The recent development of carceral geography is indebted to the contributions of French-speaking scholars – even though their work is sometimes not as widely read as it deserves to be. This post seeks to bring to the attention of those able to read them, two terrific new books (in French) by Marie Morelle and Julie de Dardel:
Based on interviews with detainees, prison leavers, their families, as well as prison administration and NGOs, observations conducted in the prison and in the districts of Yaoundé, Marie Morelle reveals the daily life of Yaoundé central prison. This book goes beyond stereotypes about African prisons, (often reduced to overcrowded and dilapidated spaces, as signs of “states in crisis”) which are still little-known, and puts them into perspective in relation to national and international actions and discourse on prisons. More broadly, the author sheds light on the urban life of marginal populations and the regulatory practices to which they are subjected by the authorities in Cameroon. Demonstrating the existence of a continuum linking prison and working class neighbourhoods, the book shows how the government in power manages poverty as well as political opposition in the city. At the crossroads of urban, social and political approaches in geography, this book is aimed at social science students and anyone interested in prisons and human rights.
On May 10, 2001, they transferred me by military plane to the new Valledupar prison. We knew that it was the Yankee regime there. They took everything from me, they gave me a uniform […] and they shaved my head. The guards were very young, they treated us in a completely inhuman way. We had never known that before […]. The detainees quickly launched a protest movement on the subject of access rights. The response was brutal. Repression by fire and blood, with batons and tear gas.

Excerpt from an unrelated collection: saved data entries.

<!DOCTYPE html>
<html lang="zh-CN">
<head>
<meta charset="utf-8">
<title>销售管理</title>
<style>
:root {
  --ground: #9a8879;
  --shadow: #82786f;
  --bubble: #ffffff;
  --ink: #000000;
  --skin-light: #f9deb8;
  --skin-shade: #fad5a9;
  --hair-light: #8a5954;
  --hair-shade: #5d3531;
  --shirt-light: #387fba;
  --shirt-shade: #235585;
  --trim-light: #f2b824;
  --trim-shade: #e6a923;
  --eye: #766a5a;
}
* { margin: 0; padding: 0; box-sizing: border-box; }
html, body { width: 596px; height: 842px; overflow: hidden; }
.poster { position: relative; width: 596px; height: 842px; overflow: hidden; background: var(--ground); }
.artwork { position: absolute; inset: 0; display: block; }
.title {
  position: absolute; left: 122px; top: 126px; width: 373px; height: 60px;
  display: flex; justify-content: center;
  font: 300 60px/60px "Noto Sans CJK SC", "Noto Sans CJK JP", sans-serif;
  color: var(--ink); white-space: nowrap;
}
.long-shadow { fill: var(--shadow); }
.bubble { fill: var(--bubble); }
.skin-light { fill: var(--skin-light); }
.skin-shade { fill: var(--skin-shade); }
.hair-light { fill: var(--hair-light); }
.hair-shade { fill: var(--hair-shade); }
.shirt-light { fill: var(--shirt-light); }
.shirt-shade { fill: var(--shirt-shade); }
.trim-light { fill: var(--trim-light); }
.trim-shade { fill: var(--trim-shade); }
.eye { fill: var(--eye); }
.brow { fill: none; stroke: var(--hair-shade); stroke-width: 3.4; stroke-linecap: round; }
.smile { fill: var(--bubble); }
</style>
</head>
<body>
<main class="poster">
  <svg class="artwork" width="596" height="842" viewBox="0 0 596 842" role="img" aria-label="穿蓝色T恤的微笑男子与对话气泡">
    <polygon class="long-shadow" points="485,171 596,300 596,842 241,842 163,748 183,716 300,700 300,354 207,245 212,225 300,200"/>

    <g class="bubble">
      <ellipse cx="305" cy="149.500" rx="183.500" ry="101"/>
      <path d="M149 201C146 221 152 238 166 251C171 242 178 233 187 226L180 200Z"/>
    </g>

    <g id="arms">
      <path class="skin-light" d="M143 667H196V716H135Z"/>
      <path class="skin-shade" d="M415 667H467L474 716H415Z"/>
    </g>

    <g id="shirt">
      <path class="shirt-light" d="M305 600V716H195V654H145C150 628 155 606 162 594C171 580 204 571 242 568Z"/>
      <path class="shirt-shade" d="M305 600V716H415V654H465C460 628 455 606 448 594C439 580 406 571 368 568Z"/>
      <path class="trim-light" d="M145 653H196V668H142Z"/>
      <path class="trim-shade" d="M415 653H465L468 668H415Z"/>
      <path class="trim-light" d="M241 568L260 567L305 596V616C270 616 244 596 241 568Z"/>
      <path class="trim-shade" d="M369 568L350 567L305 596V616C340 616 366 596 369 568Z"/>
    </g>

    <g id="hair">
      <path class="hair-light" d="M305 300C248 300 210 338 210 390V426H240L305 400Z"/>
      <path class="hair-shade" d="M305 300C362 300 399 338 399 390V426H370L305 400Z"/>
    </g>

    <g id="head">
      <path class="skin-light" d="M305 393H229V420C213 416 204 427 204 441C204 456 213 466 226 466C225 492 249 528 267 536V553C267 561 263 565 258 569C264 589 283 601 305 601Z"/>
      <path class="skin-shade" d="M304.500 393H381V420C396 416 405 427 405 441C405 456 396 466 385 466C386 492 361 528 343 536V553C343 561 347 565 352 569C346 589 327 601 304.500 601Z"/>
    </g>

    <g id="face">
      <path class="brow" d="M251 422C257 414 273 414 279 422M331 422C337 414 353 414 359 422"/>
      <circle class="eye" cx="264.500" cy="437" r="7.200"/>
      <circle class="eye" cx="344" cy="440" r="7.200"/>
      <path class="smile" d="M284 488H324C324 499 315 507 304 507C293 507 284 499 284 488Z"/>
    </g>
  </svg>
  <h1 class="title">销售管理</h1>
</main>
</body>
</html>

The testimony of this prisoner reflects the shift in the Colombian prison system following a reform inspired by the American maximum security prison model. Carried out within the framework of the “Plan Colombia” agreements – Washington’s vast anti-drug and anti-guerrilla program in this country – the changes in the Colombian prison system are indicative of the way in which the “punitive turn” initiated in the United States is exported internationally. This book is based on rich ethnographic material, collected during a field survey in Colombia and the United States. The study is based on observations in Colombian prisons and on in-depth interviews with prisoners, family members, guards, prison officials, human rights activists, as well as architects and contractors from the city. American prison industry. The new Colombian prisons are described there as an unprecedented space of dispossession and control, but also as a place of multifaceted resistance from the prison community.